The afternoon was spent in a series of meetings with devotees and others. Here is Gunalan, his wife and family. His wife is interested in teaching Positive Discipline to parents of children at the school her children attend.
Their two girls sing for Bodhinatha.
Meeting with Manivel and his clan. Manivel does a great deal of art for the Aadheenam.
He shows the nearly finished painting of Iraivan. This one is much closer to the actual temple than earlier paintings made during conceptual stages.
Pethuraja and his family meet Bodhinatha after a meeting of the San Marga Trust trustees, of which he is one.
Meeting with Tiru Naguleshawara Gurukkal, priest of Keeramalai Temple in Sri Lanka. He remembered Gurudeva’s visit there in 1983. Today, he says, the temple lies in a high security zone near a Sri Lanka government military base. The army, air force, navy and police forces regularly visit the temple for worship, a demonstration of how the Buddhist Singalese respect the Hindu temples.
Sheela Venkatakrishnan meets with Bodhinatha. Her driver, at left, asked to meet Bodhinatha as well. Many blessings!

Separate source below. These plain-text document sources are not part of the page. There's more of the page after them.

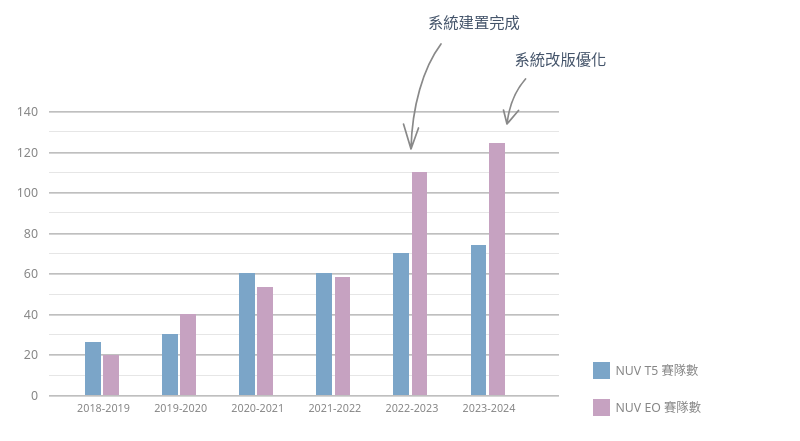
<!DOCTYPE html>
<html lang="zh-Hant">
<head>
<meta charset="utf-8">
<title>賽隊數</title>
<style>
:root {
  --blue: #7ba5c8;
  --mauve: #c6a2c1;
  --grid-major: #bfbfbf;
  --grid-minor: #e6e6e6;
  --label: #868686;
  --note: #44546a;
  --arrow: #898989;
  --unit: 2.0286px;
}
* { box-sizing: border-box; margin: 0; padding: 0; }
html, body { width: 800px; height: 441px; overflow: hidden; background: #fff; }
body { font-family: "Noto Sans", "Noto Sans CJK TC", sans-serif; color: var(--label); }
.chart { position: relative; width: 800px; height: 441px; overflow: hidden; }
ol, ul { list-style: none; }

.y-axis, .gridlines { position: absolute; display: flex; flex-direction: column; justify-content: space-between; }
.y-axis { left: 0; top: 102px; width: 38px; height: 304px; text-align: right; font-size: 12.4px; line-height: 20px; }
.gridlines { left: 49px; top: 111px; width: 510px; height: 286px; }
.gridlines i { height: 2px; border-top: 1px solid var(--grid-minor); }
.gridlines i:nth-child(odd) { border-top: 1.6px solid var(--grid-major); background: linear-gradient(#d4d4d4, #d4d4d4); }

.bars, .x-axis { position: absolute; display: grid; grid-template-columns: repeat(6, 77.1px); }
.bars { left: 63.5px; top: 111px; height: 284px; }
.season { display: flex; justify-content: center; align-items: flex-end; gap: 2.4px; }
.bar { width: 15.8px; height: calc(var(--n) * var(--unit)); }
.blue { background: var(--blue); }
.mauve { background: var(--mauve); }
.x-axis { left: 65px; top: 400px; font-size: 10.8px; line-height: 16px; text-align: center; white-space: nowrap; }

.legend { position: absolute; left: 593px; top: 361px; display: flex; flex-direction: column; gap: 19px; }
.legend li { display: flex; align-items: center; gap: 6px; height: 18px; font-size: 12.3px; white-space: nowrap; }
.swatch { width: 16.5px; height: 17px; }

.note { position: absolute; color: var(--note); font: 15.3px/24px "Noto Sans CJK TC", sans-serif; white-space: nowrap; }
.note-built { left: 428px; top: 9px; }
.note-revised { left: 514.5px; top: 46px; }
.arrows { position: absolute; left: 0; top: 0; fill: none; stroke: var(--arrow); stroke-width: 1.7; stroke-linecap: round; stroke-linejoin: round; }
</style>
</head>
<body>
<main class="chart">
  <div class="gridlines" aria-hidden="true"><i></i><i></i><i></i><i></i><i></i><i></i><i></i><i></i><i></i><i></i><i></i><i></i><i></i><i></i><i></i></div>

  <ol class="y-axis">
    <li>140</li><li>120</li><li>100</li><li>80</li><li>60</li><li>40</li><li>20</li><li>0</li>
  </ol>

  <div class="bars">
    <div class="season"><div class="bar blue" style="--n:26.3"></div><div class="bar mauve" style="--n:19.8"></div></div>
    <div class="season"><div class="bar blue" style="--n:30"></div><div class="bar mauve" style="--n:40"></div></div>
    <div class="season"><div class="bar blue" style="--n:60"></div><div class="bar mauve" style="--n:53.3"></div></div>
    <div class="season"><div class="bar blue" style="--n:60"></div><div class="bar mauve" style="--n:58"></div></div>
    <div class="season"><div class="bar blue" style="--n:70"></div><div class="bar mauve" style="--n:110"></div></div>
    <div class="season"><div class="bar blue" style="--n:74"></div><div class="bar mauve" style="--n:124.4"></div></div>
  </div>

  <ol class="x-axis">
    <li>2018-2019</li><li>2019-2020</li><li>2020-2021</li><li>2021-2022</li><li>2022-2023</li><li>2023-2024</li>
  </ol>

  <p class="note note-built">系統建置完成</p>
  <p class="note note-revised">系統改版優化</p>
  <svg class="arrows" width="800" height="441" viewBox="0 0 800 441" aria-hidden="true">
    <path d="M441 44C423 68 412 107 411 149M403.5 124L411 149L418.5 128"/>
    <path d="M525.5 79C515 91 509 106 507 124M503.5 110L507 124L518.5 110.5"/>
  </svg>

  <ul class="legend">
    <li><span class="swatch blue"></span>NUV T5 賽隊數</li>
    <li><span class="swatch mauve"></span>NUV EO 賽隊數</li>
  </ul>
</main>
</body>
</html>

Within our Saiva Siddhanta Holy Scriptures the Saiva Agamas explain the basis of temple ceremonies and worship plus yoga and jnana. The Tirukural was considered by Gurudeva to be "the most accessible and relevant sacred text." In it are practical and helpful guidelines for our conduct in every day life. The point of family life is to gain steady improvement, forever, in self control in the midst of responsibilities in the fulfillment of family dharma. Meanwhile, not taking detachment too far but taking it in the sense of spiritually looking for happiness, not outside in other people or possessions, the world, but inside ourselves and then sharing it with family and friends. "We regard the writings of our satgurus as scripture."
Path to Siva, Lesson 20
Tirukural, Introduction and Contents
Tirukural, Chapter 15 Possession of Self-Control
"The temple enables us to feel the presence of God, Gods and devas." We use our inner eyes to see what's going on in the temple, the three worlds. In the temple we're being good dvaitists in the dimfi perspective, focused in bhakti upon God Siva. In meditation we're monists, in the shumif perspective. We claim our oneness with Siva, Sivoham, I am Siva. In surrender, shrinking the ego through devotion, we have a realization that we're not the doer, that Siva is doing it all. Siva's energy comes through our soul.